The medical error reporting research provides some guidance for designing and implementing successful reporting systems. The proposed cross-level systems model provides a way to understand this existing research. However, additional research is needed on reporting and related safety actions. The proposed model provides a framework for such future research.

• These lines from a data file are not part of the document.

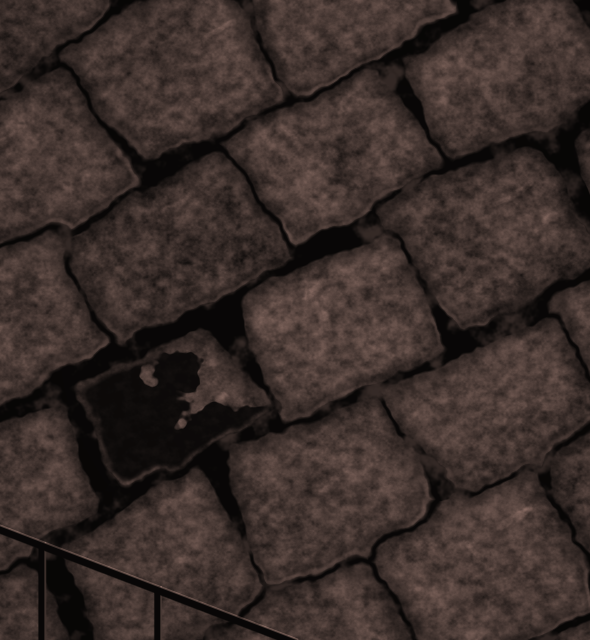
A Shadertoy shader for this texture:

```glsl
// Slanted wall of rough brown stones with dark joints, one wet block and a thin railing.

const vec2 PITCH = vec2(0.295, 0.228);      // stone size along and across a course
const vec2 WET_CENTER = vec2(0.26, 0.36);
const float COURSE_ANGLE = 0.48;
const float STAGGER = 0.43;
const vec3 STONE_TINT = vec3(1.0, 0.79, 0.725);

struct Stone { float dist; vec2 id; vec2 local; };

vec2 hash2(vec2 p) {
    vec3 q = fract((p.xyx + 17.0) * vec3(0.1031, 0.1030, 0.0973));
    q += dot(q, q.yzx + 33.33);
    return fract((q.xx + q.yz) * q.zy);
}

float noise(vec2 p) {
    vec2 i = floor(p), f = fract(p);
    f = f * f * (3.0 - 2.0 * f);
    float low = mix(hash2(i).x, hash2(i + vec2(1, 0)).x, f.x);
    float high = mix(hash2(i + vec2(0, 1)).x, hash2(i + vec2(1, 1)).x, f.x);
    return mix(low, high, f.y);
}

float fbm(vec2 p) {
    float sum = 0.0, amp = 0.53;
    for (int i = 0; i < 4; i++) {
        sum += amp * noise(p);
        p = mat2(1.6, 1.2, -1.2, 1.6) * p + 5.3;
        amp *= 0.5;
    }
    return sum;
}

vec2 rotate(vec2 p, float a) {
    return vec2(cos(a) * p.x + sin(a) * p.y, cos(a) * p.y - sin(a) * p.x);
}

float smoothMax(float a, float b, float k) {
    float h = max(k - abs(a - b), 0.0) / k;
    return max(a, b) + h * h * k * 0.25;
}

float segment(vec2 p, vec2 a, vec2 b) {
    vec2 ab = b - a;
    return length(p - a - ab * clamp(dot(p - a, ab) / dot(ab, ab), 0.0, 1.0));
}

// Corner of a stone, counter-clockwise, pushed about at random
vec2 corner(vec2 id, int i) {
    vec2 side = vec2(i == 1 || i == 2 ? 0.5 : -0.5, i >= 2 ? 0.5 : -0.5);
    return side * PITCH + (hash2(id * 7.0 + float(i) * 31.0) - 0.5) * 0.06;
}

float stoneDistance(vec2 p, vec2 id, float inset) {
    float d = -1.0;
    for (int i = 0; i < 4; i++) {
        vec2 a = corner(id, i);
        vec2 edge = normalize(corner(id, (i + 1) % 4) - a);
        d = smoothMax(d, dot(p - a, vec2(edge.y, -edge.x)), 0.016);
    }
    return d + inset;
}

// Nearest stone; overlapping neighbours meet in a narrow seam
Stone wall(vec2 p) {
    Stone best = Stone(1.0, vec2(0), vec2(0));
    float second = 1.0;
    float row = floor(p.y / PITCH.y + 0.5);
    for (int j = -1; j <= 1; j++) {
        float r = row + float(j);
        float column = floor(p.x / PITCH.x - STAGGER * r + 0.5);
        for (int i = -1; i <= 1; i++) {
            vec2 id = vec2(column + float(i), r);
            vec2 local = p - vec2(id.x + STAGGER * r, r) * PITCH;
            float d = stoneDistance(local, id, 0.005);
            second = min(second, max(d, best.dist));
            if (d < best.dist) best = Stone(d, id, local);
        }
    }
    best.dist = max(best.dist, (best.dist - second) * 0.5 + 0.003);
    return best;
}

// Short pale chisel bars, lying along or across the course
float chiselMarks(vec2 p, vec2 id) {
    float marks = 0.0;
    for (int i = 0; i < 2; i++) {
        vec2 h = hash2(id * 5.0 + float(i) * 13.0 + 3.0);
        vec2 center = (h - 0.5) * PITCH * 0.65;
        vec2 reach = h.x > 0.5 ? vec2(0.025, 0.002) : vec2(0.003, -0.024);
        float d = segment(p, center - reach, center + reach);
        float shade = segment(p + 0.007, center - reach, center + reach);
        float bar = smoothstep(0.008, 0.003, d) - 0.5 * smoothstep(0.009, 0.003, shade);
        marks += bar * step(0.3, h.y) * (0.4 + 0.6 * h.x);
    }
    return marks;
}

float stoneTone(Stone s, vec2 uv) {
    float mottle = fbm(uv * 17.0 + s.id * 3.7) - 0.5;
    float grain = fbm(uv * vec2(75.0, 88.0)) - 0.5;
    float speck = noise(uv * 270.0) - 0.5;
    float tone = 0.277 + 0.2 * mottle + 0.29 * grain + 0.055 * speck;
    tone += (hash2(s.id + 41.0).x - 0.5) * 0.06 + 0.15 * s.local.y;
    tone += 0.09 * chiselMarks(s.local, s.id) * (0.8 + grain);

    // Worn edges: soft shade, with a thin pale lip below
    float depth = -s.dist;
    tone *= mix(0.58, 1.0, smoothstep(0.0, 0.03 + 0.03 * mottle, depth));
    float lip = smoothstep(0.001, 0.004, depth) * smoothstep(0.011, 0.005, depth);
    tone += 0.13 * lip * smoothstep(-0.02, -0.08, s.local.y) * (0.6 + 2.0 * mottle);

    // Wet stain on the central block
    if (s.id == vec2(0)) {
        float stain = s.local.x + 0.45 * s.local.y + 0.32 * mottle - 0.055;
        float wet = smoothstep(0.008, -0.008, stain) * smoothstep(0.004, 0.014, depth);
        tone = mix(tone, 0.045 + 0.07 * max(grain + 0.1, 0.0), wet);
    }
    return tone;
}

// Dark bar with a faint light along its upper side
float drawBar(float tone, vec2 uv, vec2 a, vec2 b, float radius) {
    float d = segment(uv, a, b) - radius;
    float glint = segment(uv, a + radius * 0.8, b + radius * 0.8);
    tone = mix(tone, 0.03, smoothstep(0.0015, -0.0015, d));
    return tone + 0.2 * smoothstep(0.0025, 0.0005, glint);
}

void mainImage(out vec4 fragColor, in vec2 fragCoord) {
    vec2 uv = fragCoord / iResolution.y;
    vec2 ripple = vec2(fbm(uv * 14.0), fbm(uv * 14.0 + 40.0)) - 0.5;
    vec2 chips = vec2(noise(uv * 90.0), noise(uv * 90.0 + 20.0)) - 0.5;
    vec2 p = rotate(uv - WET_CENTER, COURSE_ANGLE) + ripple * 0.035 + chips * 0.004;

    // Stones over dim rubble in the joints
    Stone s = wall(p);
    float rubble = 0.03 + 0.17 * smoothstep(0.5, 0.8, fbm(uv * 28.0 + 9.0));
    float tone = mix(rubble, stoneTone(s, uv), smoothstep(0.002, -0.003, s.dist));
    tone *= 1.05 - 0.35 * dot(uv - vec2(0.5, 0.48), uv - vec2(0.5, 0.48));

    // Railing in the lower left corner
    vec2 railStart = vec2(-0.02, 0.18), railEnd = vec2(0.46, -0.004);
    for (int i = 0; i < 2; i++) {
        float x = 0.066 + 0.181 * float(i);
        float top = mix(railStart.y, railEnd.y, (x - railStart.x) / (railEnd.x - railStart.x));
        tone = drawBar(tone, uv, vec2(x, -0.02), vec2(x, top), 0.006);
    }
    tone = drawBar(tone, uv, railStart, railEnd, 0.006);

    fragColor = vec4(clamp(tone, 0.0, 0.55) * STONE_TINT, 1.0);
}
```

This work can be used to guide the design, implementation, and study of medical error reporting systems.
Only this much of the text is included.